In today’s Budget, Osborne announced reforms that included enabling charities to claim Gift Aid on donations totalling up to £5,000 per charity without any paperwork, implementing an online claim system for the tax relief by 2013 and a 10 per cent tax break on inheritance tax for people whose wills include a 10 per cent legacy to charity.
He said 100,000 charities would benefit from the removal of Gift Aid paperwork "to the tune of £240m".
Osborne said he would retain community investment tax relief, which allows investors in community development finance institutions to reclaim up to 25 per cent of their investment in tax relief over five years. This was recently recommended for removal by the Office of Tax Simplification.
The Chancellor said he and Jeremy Hunt, the culture secretary, had been working on "a series of substantial reforms that will support giving, from the largest donations to the coins collected in the charity bucket".
Osborne said he wanted to make "giving 10 per cent of your legacy to charity the new norm in our country".
From April 2012, anyone who leaves 10 per cent or more of their estate to charity will have their inheritance tax bill cut by 10 per cent, Osborne said. "Let’s be clear, no beneficiaries will be better off," he said. "Just the charities. To the tune of £300m."
He said the government would increase the Gift Aid benefit limit, which sets the value of items or services that a charity may give to a donor in return for a donation, from £500 to £2,500, as part of measures to "encourage wealthy people in our society to give even more".

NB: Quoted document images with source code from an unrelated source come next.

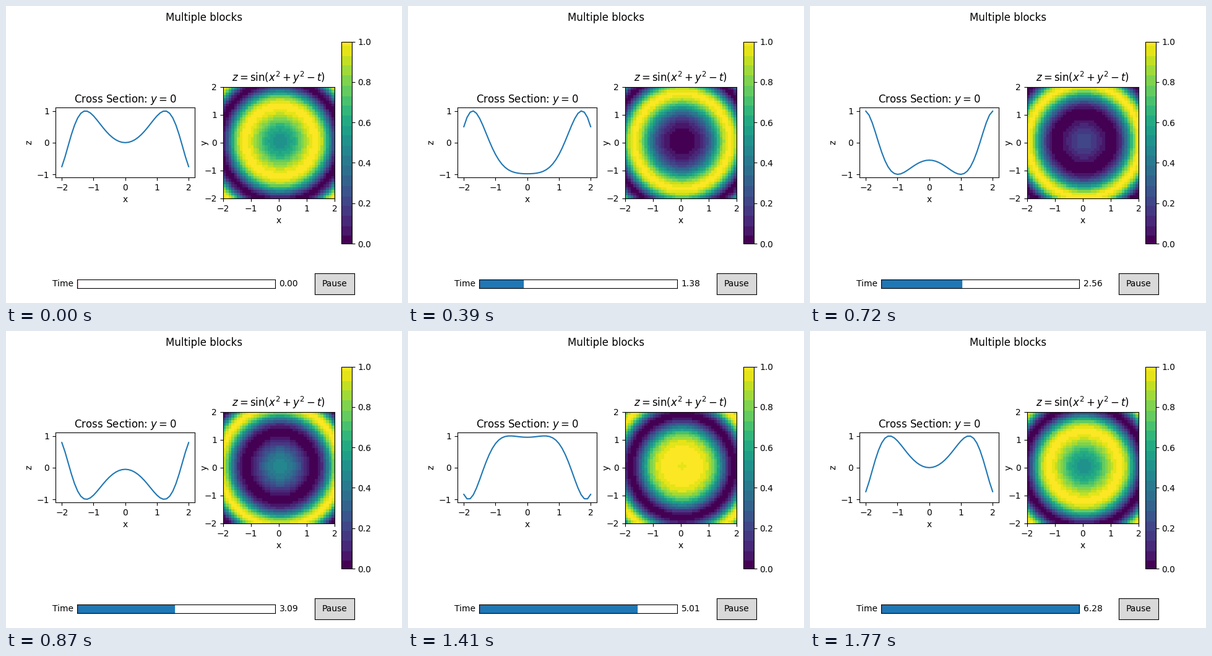
A matplotlib script for the animation above (1.8 s loop, 640 by 480 pixels).

```python
import numpy as np
import matplotlib.pyplot as plt
from matplotlib.animation import FuncAnimation
from matplotlib.cm import ScalarMappable
from matplotlib.colors import ListedColormap, Normalize

FRAMES = 60
times = np.linspace(0, 2 * np.pi, FRAMES)
x = np.linspace(-2, 2, 41)
X, Y = np.meshgrid(x, x)

plt.rcParams["font.family"] = "DejaVu Sans"


def banded_viridis():
    """Viridis reduced to 21 flat bands, narrower at both ends."""
    edges = np.linspace(0.036, 0.982, 20)
    mids = np.concatenate(([0], (edges[:-1] + edges[1:]) / 2, [0.995]))
    band = np.digitize(np.linspace(0, 1, 256), edges)
    return ListedColormap(plt.get_cmap("viridis")(mids[band]))


def surface(t):
    return np.sin(X**2 + Y**2 - t)


def control_axes(rect, color="white"):
    ax = fig.add_axes(rect, facecolor=color)
    ax.set(xticks=[], yticks=[], ylim=(0, 1))
    return ax


fig, (ax1, ax2) = plt.subplots(1, 2, figsize=(6.4, 4.8), dpi=100)
fig.subplots_adjust(left=0.125, right=0.9, bottom=0.2, top=0.88, wspace=0.2)
fig.suptitle("Multiple blocks")

# Cross section
line, = ax1.plot(x, np.sin(x**2), color="#1f77b4", lw=1.5)
ax1.set(aspect="equal", xlim=(-2.2, 2.2), ylim=(-1.1, 1.1),
        xticks=[-2, -1, 0, 1, 2], yticks=[-1, 0, 1], xlabel="x", ylabel="z")
ax1.set_title("Cross Section: $y=0$")

# Heat map: each cell takes the value at its lower left corner
cmap = banded_viridis()
mesh = ax2.pcolormesh(X, Y, surface(0)[:-1, :-1], cmap=cmap, vmin=-1, vmax=1)
ax2.set(aspect="equal", xlim=(-2, 2), ylim=(-2, 2),
        xticks=range(-2, 3), yticks=range(-2, 3), xlabel="x")
ax2.set_ylabel("y", labelpad=-5)
ax2.set_title(r"$z=\sin(x^2+y^2-t)$", y=1)
fig.colorbar(ScalarMappable(Normalize(0, 1), cmap), ax=ax2)

# Time slider
slider = control_axes([0.18, 0.05, 0.5, 0.03])
slider.set_xlim(0, FRAMES - 1)
fill = slider.axvspan(0, 1, color="#1f77b4")
slider.axvline(0, color="r", lw=1)
slider.text(-0.02, 0.5, "Time", transform=slider.transAxes,
            ha="right", va="center")
readout = slider.text(1.02, 0.5, "", transform=slider.transAxes,
                      ha="left", va="center")

# Pause button
button = control_axes([0.78, 0.03, 0.1, 0.07], "0.85")
button.text(0.5, 0.5, "Pause", transform=button.transAxes,
            ha="center", va="center")


def update(i):
    t = times[i]
    line.set_ydata(np.sin(x**2 - t))
    mesh.set_array(surface(t)[:-1, :-1])
    fill.set_width(i)
    readout.set_text(f"{t:.2f}")
    return line, mesh, fill, readout


anim = FuncAnimation(fig, update, frames=FRAMES, interval=30, repeat=True,
                     repeat_delay=0, blit=False)
plt.show()
```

The approved mileage allowance payment rate would, for the first time, be extended to include volunteers travelling as passengers in cars. This tax relief allows people to claim a fixed amount per passenger per business mile.
The government will also consult this year on proposals to offer tax breaks on gifts of pre-eminent works of art or historical objects to the nation, said Osborne, a move that would benefit museums.
The government would continue to consult on the possibility of a VAT exemption for charities that share services, said Osborne, and would introduce new substantial donor rules from April 2011.
Papers released by the Treasury also say that the government will investigate how it could increase the take up of payroll giving.
Caron Bradshaw, chief executive of the Charity Finance Directors’ Group, said the sector had been given an unusually high profile in the Budget.
"Normally, you have to crawl through the background paperwork to find reference to the sector, but in this Budget the prominent role the sector plays has been recognised," she said.
"We need to make sure we don’t get carried away, though, because there’s more work to be done."
Ralph Michell, head of policy at the chief executives body Acevo, said: "If you look at this package of measures in the round you can only say it is a good one and one that we welcome whole-heartedly."